Excerpt from an essay exploring the facets to my identity:
"I moved away from my birth country at a young age and in my memories there is little to no recollection of my life in Singapore. I also have never lived in Hong Kong, other than to visit once a year and only then would it be just for one week. This movement of “home” away from Singapore to Beijing at such a young age would lead one to assume that Beijing is where I resonate with more. Although my geographic location shows that I lived in Beijing for 15 years there is much more conflict within that which has shaped my critical perspective. Whilst it is true that I express Beijing as home to others, the way I grew up there has led to a deeper conflict inside me.
Instead of going to a public school, my sister and I were placed in an international school. Although the school boasted about its Chinese language programme and the incorporation of local culture, the school bubble was a very western separate universe. My peers and friends were from all over the country and spoke English to each other; my teachers were all from Western countries and every single one of my subjects other than Mandarin class were taught in English.
In school I learned about European history, at home I used a router to bypass the government-blocked sites to go on Youtube and Facebook because it was the popular sites to go on and provide entertainment in the West, between friends we immersed ourselves with western movies, music and food. I very much grew up in a western world but was physically in China. Upon moving to Baltimore, I finally realised the extent in which I was detached to the country I was living in.
The small snippets of Chinese "culture" I interacted with every day could be counted on one hand; the news station on TV that broadcasted in the background during breakfast, the radio I listened to in the morning with my dad that played English songs but had a Chinese host, and conversations with my Ayi, the person who took care of me and the house since I was 6.

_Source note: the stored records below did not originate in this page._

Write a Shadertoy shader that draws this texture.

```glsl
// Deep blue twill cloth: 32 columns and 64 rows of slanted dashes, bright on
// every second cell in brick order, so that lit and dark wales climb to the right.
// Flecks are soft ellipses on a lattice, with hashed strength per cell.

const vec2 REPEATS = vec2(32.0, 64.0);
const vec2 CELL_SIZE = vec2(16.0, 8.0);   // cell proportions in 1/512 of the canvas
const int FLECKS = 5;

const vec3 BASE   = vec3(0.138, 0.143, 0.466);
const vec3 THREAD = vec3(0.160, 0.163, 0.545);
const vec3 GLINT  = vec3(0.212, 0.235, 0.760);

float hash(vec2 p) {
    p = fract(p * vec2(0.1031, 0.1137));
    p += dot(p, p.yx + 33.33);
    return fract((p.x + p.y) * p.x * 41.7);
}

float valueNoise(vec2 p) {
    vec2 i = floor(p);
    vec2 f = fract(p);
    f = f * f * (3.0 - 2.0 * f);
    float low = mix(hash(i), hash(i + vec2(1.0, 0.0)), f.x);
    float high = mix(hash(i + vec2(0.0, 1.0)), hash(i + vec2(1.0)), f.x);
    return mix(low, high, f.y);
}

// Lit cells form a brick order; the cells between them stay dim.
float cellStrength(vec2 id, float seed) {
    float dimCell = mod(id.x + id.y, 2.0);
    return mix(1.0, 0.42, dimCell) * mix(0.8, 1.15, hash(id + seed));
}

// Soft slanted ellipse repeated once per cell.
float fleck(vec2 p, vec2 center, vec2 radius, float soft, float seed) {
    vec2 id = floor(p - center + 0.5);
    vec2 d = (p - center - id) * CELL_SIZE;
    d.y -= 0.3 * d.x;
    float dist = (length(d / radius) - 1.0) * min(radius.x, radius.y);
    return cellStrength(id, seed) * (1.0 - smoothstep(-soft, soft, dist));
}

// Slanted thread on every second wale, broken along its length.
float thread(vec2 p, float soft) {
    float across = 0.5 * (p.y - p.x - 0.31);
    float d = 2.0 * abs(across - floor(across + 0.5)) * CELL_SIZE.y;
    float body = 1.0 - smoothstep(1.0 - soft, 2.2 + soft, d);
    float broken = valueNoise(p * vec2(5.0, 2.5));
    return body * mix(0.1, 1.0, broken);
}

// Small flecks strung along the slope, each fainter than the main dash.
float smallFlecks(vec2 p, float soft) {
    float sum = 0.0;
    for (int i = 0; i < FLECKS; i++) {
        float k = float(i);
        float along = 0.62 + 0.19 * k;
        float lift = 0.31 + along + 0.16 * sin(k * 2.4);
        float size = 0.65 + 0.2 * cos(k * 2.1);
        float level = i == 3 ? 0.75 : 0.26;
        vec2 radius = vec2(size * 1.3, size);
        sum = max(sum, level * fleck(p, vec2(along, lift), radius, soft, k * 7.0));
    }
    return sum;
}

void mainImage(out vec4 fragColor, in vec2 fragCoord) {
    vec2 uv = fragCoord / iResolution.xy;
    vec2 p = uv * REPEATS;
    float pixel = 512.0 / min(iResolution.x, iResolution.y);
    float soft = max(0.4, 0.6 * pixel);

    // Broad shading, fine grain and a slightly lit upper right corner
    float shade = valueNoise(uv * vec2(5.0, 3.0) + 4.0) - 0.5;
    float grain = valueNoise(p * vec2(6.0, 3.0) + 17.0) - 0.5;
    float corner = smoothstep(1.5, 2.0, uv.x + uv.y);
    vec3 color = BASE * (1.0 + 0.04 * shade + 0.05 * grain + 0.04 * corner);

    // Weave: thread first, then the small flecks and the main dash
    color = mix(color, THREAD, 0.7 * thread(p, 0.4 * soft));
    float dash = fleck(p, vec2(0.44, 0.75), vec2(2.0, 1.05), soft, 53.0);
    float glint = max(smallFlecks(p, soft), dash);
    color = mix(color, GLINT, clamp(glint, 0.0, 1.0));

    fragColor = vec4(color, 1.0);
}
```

I claim Beijing as my home because I grew up there, my material possessions are there, my house is there, my parents live there, and compared to Singapore and Hong Kong, I definitely do know a whole lot more. However, the word “home” doesn’t mean I know it like the back of my hand as most would know home to be. There are my sacred spots in the city but to what extent are they just for tourists? The local culture was there in the food I would eat and the outside people I interacted with, but it was never fully ingrained inside of me."